- WHAT THIS TASK INVOLVES
Your result should be the lines holding the word "core", copied from the entries below.
-- TASK DATA follows --
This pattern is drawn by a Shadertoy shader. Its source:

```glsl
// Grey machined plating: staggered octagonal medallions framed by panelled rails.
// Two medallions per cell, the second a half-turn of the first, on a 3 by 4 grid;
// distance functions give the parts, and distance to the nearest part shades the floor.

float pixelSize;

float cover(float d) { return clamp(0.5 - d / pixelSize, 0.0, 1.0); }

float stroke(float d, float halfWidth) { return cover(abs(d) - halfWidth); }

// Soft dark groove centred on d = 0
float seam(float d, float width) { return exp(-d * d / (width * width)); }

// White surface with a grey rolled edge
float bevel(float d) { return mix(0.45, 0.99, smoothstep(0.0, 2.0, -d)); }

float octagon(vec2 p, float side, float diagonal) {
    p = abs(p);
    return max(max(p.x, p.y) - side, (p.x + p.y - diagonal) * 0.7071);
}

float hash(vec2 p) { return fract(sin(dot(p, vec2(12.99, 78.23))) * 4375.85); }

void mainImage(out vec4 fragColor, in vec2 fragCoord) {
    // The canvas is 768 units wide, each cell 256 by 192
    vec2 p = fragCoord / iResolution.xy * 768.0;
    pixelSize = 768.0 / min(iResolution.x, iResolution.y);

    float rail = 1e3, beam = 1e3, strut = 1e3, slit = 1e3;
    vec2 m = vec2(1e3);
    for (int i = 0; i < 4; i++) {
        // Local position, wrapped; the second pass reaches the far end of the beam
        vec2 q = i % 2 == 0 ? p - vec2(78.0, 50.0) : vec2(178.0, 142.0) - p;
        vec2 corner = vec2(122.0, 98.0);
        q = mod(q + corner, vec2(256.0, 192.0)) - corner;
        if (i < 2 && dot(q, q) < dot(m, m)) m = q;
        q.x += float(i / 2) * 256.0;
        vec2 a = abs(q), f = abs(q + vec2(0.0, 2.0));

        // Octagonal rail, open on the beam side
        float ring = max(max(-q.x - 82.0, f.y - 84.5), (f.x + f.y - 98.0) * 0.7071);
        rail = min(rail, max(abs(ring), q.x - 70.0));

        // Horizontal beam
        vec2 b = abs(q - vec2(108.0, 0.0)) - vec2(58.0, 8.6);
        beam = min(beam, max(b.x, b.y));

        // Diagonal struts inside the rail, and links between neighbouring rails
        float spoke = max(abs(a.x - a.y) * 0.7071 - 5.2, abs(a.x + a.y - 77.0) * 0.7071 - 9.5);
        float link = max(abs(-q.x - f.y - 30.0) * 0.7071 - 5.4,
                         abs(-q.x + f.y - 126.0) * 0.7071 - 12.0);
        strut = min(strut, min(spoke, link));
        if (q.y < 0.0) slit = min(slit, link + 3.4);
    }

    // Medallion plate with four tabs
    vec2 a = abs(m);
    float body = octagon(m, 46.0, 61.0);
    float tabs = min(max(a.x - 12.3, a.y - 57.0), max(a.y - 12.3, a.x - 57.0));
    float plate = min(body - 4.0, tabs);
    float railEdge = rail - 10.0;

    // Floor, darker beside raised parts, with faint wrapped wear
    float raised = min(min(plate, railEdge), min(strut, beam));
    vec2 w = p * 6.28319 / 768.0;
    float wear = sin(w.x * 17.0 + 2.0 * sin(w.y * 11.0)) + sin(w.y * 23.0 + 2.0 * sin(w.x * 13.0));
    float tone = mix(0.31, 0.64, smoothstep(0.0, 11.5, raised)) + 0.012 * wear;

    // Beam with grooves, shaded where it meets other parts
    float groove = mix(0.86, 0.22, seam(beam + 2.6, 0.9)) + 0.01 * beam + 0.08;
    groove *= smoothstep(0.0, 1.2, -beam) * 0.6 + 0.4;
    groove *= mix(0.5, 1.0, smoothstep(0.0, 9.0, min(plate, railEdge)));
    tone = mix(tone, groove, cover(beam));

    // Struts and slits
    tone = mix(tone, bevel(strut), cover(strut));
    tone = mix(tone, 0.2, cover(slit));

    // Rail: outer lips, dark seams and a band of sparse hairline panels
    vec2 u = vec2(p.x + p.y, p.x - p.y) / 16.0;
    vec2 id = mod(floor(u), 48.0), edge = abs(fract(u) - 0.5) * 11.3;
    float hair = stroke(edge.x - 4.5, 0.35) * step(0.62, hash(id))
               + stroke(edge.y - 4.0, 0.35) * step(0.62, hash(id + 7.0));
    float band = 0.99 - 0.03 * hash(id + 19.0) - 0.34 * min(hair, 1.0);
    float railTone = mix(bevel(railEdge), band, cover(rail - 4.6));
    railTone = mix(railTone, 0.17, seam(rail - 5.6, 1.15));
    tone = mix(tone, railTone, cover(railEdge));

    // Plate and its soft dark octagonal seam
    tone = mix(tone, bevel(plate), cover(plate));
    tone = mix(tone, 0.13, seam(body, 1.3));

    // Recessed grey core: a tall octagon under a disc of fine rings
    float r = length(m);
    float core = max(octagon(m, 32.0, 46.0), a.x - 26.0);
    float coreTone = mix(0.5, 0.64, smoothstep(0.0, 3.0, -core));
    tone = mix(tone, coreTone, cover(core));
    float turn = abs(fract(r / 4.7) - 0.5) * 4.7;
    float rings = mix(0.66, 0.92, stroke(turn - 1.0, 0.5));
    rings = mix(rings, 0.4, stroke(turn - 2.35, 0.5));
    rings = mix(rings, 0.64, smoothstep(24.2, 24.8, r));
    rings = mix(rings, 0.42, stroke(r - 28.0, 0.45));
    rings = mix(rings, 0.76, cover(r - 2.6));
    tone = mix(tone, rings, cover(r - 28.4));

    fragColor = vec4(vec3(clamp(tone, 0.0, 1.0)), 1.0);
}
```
-- TASK DATA concluded --
- RESPONSE
    // Recessed grey core: a tall octagon under a disc of fine rings
    float core = max(octagon(m, 32.0, 46.0), a.x - 26.0);
    float coreTone = mix(0.5, 0.64, smoothstep(0.0, 3.0, -core));
    tone = mix(tone, coreTone, cover(core));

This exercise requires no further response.